START PROVIDED MATERIAL

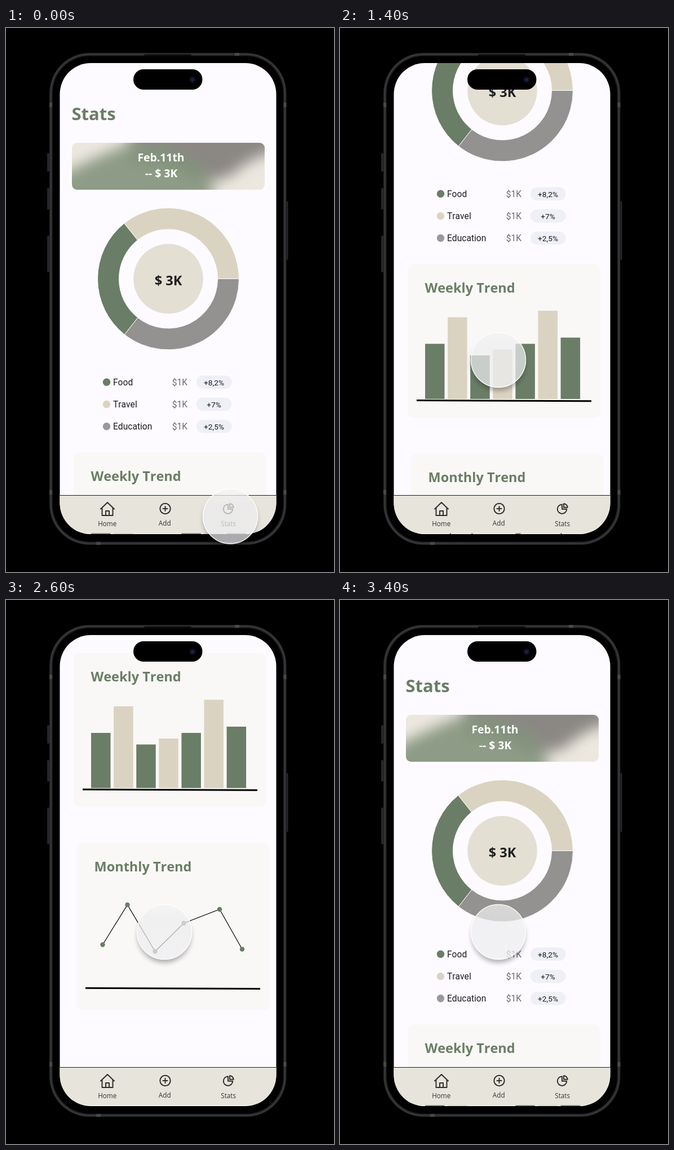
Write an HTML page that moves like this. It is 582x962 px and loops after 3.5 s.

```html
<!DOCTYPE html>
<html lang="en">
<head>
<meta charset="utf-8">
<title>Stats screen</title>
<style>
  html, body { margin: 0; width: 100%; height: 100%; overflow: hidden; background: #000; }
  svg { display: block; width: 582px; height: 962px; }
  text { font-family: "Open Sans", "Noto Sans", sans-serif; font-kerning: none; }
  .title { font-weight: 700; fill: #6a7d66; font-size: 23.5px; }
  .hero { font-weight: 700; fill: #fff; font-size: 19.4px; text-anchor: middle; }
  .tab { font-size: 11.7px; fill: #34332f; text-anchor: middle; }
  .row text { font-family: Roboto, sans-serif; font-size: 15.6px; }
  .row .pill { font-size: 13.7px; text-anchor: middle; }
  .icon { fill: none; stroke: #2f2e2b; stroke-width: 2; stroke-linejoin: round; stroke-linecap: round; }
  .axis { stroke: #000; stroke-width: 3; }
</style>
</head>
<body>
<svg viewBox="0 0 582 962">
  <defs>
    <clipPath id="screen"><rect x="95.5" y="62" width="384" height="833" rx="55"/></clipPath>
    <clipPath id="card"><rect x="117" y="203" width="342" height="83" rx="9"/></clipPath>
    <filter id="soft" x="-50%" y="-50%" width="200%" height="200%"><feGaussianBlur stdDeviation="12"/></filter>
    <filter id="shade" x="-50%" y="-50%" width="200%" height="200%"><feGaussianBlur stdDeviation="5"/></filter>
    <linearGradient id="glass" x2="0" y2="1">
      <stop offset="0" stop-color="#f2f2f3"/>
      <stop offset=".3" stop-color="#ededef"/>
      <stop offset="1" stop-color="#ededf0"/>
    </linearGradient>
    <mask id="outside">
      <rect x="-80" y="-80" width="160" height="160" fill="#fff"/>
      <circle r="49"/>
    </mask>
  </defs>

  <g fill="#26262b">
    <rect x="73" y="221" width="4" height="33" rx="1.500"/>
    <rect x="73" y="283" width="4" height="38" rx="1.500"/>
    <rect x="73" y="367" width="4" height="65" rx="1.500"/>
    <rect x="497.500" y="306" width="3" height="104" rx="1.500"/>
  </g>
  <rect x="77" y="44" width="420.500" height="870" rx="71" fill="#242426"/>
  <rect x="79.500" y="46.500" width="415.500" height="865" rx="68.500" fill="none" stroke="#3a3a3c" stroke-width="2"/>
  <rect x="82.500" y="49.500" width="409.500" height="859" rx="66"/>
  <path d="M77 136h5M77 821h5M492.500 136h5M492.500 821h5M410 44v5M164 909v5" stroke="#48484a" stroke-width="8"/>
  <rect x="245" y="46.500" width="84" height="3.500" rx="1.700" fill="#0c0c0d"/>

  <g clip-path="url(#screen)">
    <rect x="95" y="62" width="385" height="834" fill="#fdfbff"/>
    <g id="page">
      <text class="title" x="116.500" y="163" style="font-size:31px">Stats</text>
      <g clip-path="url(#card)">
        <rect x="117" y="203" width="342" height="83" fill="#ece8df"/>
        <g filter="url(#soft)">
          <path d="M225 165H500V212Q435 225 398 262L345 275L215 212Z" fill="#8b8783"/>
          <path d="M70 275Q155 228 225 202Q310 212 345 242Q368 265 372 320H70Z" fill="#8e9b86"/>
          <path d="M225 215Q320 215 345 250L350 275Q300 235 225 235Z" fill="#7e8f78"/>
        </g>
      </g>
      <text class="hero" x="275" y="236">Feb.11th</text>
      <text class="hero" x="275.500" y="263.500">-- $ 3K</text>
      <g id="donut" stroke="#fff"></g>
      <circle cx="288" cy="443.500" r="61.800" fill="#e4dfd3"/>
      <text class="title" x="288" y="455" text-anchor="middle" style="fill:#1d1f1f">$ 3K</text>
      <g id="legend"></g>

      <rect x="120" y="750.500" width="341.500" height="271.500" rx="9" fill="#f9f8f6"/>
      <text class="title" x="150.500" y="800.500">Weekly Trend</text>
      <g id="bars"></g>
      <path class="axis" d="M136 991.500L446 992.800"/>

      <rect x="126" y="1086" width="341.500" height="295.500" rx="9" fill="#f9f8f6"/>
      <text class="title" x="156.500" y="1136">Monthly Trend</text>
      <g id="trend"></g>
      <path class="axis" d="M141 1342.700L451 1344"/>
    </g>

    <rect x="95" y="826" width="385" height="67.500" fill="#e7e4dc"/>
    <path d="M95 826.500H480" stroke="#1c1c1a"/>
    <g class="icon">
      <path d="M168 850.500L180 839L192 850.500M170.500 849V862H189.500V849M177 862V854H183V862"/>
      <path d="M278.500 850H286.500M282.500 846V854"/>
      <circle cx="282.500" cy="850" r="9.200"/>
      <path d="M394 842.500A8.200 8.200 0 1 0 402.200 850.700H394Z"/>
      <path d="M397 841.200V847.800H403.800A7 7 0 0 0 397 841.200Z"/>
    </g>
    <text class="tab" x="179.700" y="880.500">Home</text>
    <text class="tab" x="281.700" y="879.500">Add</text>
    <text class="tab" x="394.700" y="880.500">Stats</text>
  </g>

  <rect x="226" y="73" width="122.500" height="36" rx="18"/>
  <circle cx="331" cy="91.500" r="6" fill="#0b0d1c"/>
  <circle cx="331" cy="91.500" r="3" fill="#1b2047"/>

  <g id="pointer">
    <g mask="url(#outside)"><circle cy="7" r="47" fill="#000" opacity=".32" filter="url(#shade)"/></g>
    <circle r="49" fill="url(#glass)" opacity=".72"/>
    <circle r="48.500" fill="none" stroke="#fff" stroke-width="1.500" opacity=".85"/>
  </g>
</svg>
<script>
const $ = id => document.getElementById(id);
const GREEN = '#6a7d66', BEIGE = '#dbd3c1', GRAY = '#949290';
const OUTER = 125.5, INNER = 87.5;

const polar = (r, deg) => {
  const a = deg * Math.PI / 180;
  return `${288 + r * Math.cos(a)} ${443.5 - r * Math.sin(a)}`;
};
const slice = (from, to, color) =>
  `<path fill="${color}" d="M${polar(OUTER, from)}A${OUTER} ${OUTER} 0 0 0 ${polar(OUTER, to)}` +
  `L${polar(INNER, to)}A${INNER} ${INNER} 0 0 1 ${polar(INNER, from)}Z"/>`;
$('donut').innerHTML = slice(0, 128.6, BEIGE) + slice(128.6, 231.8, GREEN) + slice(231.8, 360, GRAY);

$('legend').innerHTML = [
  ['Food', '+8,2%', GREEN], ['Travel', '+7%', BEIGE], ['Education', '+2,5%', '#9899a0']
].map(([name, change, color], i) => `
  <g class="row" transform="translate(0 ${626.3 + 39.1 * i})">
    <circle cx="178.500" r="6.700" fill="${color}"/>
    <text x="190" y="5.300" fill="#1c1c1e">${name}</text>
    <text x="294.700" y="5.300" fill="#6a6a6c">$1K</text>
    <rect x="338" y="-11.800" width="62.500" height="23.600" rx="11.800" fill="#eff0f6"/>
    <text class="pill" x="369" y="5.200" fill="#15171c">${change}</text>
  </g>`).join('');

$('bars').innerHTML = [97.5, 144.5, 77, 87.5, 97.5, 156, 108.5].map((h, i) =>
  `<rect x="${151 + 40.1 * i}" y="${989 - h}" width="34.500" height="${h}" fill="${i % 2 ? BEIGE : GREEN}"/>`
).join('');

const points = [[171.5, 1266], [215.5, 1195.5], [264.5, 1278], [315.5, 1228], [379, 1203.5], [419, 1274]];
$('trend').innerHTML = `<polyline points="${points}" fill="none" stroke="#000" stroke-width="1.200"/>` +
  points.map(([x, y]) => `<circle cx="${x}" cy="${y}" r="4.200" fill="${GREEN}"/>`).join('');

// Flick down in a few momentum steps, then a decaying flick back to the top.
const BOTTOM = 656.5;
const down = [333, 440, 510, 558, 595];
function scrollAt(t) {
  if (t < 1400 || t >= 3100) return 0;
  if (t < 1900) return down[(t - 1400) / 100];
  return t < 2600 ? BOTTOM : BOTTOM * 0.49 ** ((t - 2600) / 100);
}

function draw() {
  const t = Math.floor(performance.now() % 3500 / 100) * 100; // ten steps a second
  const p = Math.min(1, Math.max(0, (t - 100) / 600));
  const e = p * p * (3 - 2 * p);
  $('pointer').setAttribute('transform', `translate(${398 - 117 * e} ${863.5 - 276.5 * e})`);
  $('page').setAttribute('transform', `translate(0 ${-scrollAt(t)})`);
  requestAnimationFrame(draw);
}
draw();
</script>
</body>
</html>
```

END PROVIDED MATERIAL
START PROVIDED MATERIAL

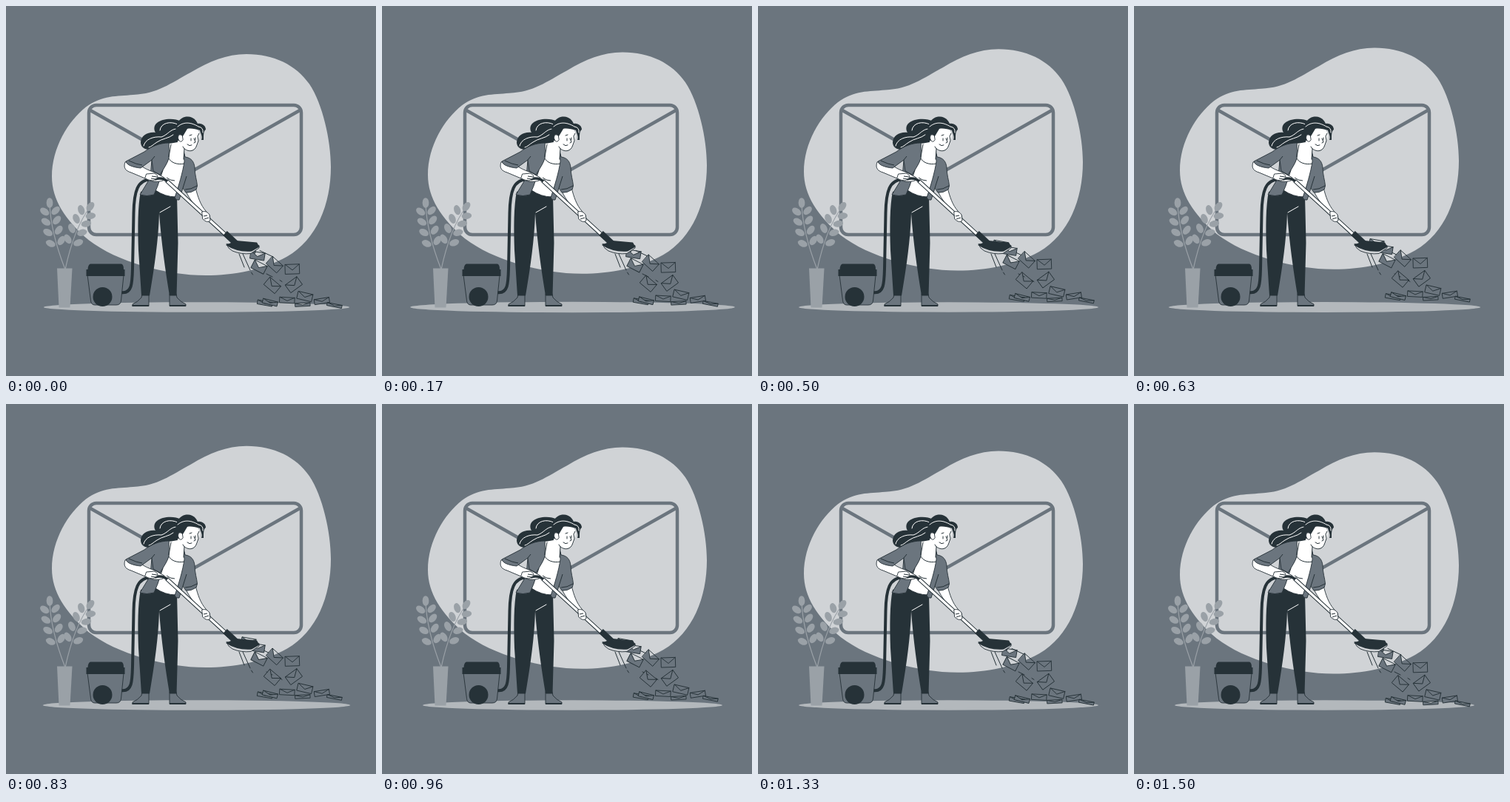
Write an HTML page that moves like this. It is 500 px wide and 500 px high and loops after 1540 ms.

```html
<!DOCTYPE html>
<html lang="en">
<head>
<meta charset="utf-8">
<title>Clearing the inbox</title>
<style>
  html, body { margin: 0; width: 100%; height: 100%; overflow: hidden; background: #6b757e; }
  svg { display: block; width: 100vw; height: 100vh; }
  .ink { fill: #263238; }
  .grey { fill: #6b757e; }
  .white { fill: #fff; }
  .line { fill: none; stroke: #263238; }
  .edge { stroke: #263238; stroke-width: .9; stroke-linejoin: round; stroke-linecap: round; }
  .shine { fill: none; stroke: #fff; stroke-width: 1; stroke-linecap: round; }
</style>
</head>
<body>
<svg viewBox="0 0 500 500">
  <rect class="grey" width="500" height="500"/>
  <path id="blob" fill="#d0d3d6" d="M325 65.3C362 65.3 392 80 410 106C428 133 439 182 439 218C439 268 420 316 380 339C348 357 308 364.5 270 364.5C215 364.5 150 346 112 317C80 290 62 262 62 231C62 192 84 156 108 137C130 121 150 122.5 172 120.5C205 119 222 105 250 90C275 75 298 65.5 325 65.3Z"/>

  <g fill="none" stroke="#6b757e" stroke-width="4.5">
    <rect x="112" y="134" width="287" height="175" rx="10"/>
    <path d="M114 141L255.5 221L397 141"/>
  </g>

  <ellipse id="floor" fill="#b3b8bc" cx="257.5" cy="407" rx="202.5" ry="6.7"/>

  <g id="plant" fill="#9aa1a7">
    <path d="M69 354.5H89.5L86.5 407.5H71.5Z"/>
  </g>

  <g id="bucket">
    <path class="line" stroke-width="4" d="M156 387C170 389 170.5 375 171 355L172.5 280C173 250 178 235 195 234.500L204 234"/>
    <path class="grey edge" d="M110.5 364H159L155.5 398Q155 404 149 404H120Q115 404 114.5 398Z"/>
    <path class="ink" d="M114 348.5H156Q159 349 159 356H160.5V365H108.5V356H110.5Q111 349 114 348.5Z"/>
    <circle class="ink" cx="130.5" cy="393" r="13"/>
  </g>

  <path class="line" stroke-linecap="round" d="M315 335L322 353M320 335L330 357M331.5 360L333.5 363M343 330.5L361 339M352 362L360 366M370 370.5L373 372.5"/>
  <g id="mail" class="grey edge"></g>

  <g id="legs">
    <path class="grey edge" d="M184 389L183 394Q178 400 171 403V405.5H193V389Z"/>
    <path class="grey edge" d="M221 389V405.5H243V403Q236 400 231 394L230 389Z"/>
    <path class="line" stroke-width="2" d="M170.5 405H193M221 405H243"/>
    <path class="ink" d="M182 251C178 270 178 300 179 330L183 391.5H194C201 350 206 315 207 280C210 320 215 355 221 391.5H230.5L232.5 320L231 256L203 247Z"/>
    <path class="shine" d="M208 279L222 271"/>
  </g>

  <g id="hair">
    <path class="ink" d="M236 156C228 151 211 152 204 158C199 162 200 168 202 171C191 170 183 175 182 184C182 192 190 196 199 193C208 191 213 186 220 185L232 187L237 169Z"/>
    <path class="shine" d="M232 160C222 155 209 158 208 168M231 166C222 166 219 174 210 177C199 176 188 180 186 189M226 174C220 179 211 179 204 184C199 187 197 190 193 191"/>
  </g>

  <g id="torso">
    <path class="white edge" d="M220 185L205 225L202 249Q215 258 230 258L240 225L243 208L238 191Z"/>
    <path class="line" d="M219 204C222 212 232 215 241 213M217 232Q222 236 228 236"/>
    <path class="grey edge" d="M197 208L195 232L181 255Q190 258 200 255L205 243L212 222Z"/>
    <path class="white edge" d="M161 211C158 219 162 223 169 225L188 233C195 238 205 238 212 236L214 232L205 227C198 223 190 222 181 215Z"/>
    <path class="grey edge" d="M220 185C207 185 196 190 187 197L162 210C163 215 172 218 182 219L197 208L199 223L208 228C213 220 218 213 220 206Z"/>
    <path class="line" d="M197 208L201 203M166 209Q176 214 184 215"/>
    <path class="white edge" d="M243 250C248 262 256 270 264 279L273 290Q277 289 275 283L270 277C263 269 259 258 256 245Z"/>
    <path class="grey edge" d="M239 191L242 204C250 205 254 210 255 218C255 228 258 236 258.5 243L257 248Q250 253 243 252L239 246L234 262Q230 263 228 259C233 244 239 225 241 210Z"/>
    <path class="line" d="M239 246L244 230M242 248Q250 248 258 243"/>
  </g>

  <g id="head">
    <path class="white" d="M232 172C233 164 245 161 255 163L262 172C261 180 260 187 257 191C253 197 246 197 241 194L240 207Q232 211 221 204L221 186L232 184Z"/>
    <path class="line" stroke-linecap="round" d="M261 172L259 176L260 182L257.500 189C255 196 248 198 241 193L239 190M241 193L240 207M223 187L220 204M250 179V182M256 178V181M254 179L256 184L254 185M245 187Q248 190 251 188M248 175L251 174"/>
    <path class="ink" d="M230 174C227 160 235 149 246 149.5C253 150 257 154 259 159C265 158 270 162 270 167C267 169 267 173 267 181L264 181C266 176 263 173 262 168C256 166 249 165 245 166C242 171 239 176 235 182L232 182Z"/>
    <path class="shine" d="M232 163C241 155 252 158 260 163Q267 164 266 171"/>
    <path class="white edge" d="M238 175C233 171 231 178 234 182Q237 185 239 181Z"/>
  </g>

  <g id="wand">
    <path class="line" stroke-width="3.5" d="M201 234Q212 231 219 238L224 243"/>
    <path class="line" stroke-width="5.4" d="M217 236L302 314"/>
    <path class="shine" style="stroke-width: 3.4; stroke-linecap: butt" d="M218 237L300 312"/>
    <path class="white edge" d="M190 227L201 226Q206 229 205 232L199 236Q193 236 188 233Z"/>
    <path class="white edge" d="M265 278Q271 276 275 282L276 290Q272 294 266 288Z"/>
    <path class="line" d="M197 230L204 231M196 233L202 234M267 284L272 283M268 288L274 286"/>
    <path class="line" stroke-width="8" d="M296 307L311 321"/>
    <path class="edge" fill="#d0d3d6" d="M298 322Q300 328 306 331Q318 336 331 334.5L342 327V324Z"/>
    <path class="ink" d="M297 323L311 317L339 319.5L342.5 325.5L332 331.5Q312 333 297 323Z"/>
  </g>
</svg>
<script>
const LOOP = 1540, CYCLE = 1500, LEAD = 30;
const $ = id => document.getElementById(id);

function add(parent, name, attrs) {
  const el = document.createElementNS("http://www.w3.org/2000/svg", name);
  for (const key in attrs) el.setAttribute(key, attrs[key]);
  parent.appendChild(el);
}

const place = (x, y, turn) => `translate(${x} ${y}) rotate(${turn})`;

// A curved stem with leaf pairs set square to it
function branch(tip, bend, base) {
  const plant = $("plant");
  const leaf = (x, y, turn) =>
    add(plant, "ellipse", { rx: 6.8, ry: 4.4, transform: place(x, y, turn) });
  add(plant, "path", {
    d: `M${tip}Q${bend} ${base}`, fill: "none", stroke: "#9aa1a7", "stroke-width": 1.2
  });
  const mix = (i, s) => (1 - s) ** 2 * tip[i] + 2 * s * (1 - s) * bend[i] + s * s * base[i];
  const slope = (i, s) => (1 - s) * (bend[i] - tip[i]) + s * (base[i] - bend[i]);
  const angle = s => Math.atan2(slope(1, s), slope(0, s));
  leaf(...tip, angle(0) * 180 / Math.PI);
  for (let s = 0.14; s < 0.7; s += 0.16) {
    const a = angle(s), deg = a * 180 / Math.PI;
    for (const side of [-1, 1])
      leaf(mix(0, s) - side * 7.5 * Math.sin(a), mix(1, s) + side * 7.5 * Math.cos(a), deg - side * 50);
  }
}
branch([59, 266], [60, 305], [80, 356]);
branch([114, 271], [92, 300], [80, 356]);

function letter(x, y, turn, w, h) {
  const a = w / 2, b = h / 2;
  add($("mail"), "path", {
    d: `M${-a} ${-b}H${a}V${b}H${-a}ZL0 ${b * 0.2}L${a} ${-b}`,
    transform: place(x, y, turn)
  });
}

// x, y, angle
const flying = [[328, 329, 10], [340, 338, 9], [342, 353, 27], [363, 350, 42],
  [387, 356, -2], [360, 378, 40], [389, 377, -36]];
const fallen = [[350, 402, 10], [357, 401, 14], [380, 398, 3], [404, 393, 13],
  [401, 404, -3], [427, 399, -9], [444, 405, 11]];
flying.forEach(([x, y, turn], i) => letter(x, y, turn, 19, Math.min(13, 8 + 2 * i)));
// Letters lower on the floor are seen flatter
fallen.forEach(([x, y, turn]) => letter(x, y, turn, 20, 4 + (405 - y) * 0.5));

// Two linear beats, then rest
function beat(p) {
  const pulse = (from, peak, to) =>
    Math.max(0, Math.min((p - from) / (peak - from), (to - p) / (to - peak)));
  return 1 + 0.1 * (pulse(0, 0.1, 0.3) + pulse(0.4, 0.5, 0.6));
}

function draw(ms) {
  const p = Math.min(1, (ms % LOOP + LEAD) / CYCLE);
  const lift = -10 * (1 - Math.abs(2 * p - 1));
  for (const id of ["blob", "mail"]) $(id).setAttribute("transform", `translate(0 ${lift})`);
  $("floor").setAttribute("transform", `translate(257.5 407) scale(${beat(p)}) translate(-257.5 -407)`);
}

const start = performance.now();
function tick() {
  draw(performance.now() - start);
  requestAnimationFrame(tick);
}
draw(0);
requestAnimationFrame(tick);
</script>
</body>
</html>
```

END PROVIDED MATERIAL
START PROVIDED MATERIAL

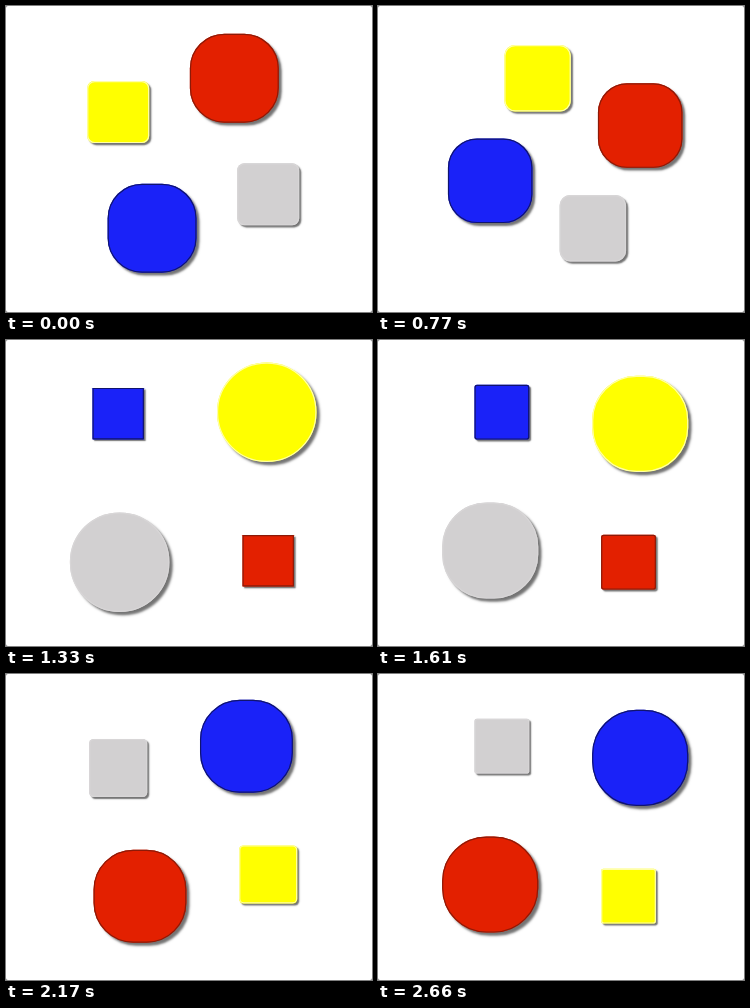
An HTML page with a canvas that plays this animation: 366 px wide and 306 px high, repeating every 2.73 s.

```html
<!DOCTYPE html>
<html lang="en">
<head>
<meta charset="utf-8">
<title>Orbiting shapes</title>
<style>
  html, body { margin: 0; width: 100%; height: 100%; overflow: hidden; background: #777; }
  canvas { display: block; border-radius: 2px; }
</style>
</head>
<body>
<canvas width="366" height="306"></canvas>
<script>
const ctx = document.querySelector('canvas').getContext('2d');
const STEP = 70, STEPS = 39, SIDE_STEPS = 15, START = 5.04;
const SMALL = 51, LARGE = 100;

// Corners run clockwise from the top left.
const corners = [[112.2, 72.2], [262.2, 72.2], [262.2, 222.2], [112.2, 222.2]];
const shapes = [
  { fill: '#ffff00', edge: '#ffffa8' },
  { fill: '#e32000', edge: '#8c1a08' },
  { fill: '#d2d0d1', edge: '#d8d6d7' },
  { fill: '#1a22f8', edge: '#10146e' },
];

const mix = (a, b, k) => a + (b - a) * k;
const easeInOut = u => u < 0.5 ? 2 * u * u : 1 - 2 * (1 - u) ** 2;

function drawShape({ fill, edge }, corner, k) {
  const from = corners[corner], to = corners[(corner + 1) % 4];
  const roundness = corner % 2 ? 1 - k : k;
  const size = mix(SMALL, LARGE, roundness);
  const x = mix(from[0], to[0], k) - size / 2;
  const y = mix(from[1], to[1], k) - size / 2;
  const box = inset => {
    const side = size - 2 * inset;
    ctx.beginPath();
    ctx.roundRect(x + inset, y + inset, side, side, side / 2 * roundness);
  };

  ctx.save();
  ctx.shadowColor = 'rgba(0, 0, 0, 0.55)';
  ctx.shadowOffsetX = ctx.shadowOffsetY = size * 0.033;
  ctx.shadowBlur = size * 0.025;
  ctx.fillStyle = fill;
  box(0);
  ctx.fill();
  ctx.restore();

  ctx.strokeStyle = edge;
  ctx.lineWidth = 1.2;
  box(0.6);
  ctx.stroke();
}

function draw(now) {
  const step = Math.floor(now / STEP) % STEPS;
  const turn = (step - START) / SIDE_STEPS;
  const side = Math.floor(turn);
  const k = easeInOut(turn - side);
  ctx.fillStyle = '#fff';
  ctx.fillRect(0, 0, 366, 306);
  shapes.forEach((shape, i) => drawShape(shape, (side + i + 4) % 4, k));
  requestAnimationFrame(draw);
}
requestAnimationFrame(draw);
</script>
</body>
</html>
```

END PROVIDED MATERIAL

▶ _ACTIVITY_
All lines of the entries above where "return" turns up should be reported.

▶ _YOUR SOLUTION_
  return `${288 + r * Math.cos(a)} ${443.5 - r * Math.sin(a)}`;
  if (t < 1400 || t >= 3100) return 0;
  if (t < 1900) return down[(t - 1400) / 100];
  return t < 2600 ? BOTTOM : BOTTOM * 0.49 ** ((t - 2600) / 100);
  return 1 + 0.1 * (pulse(0, 0.1, 0.3) + pulse(0.4, 0.5, 0.6));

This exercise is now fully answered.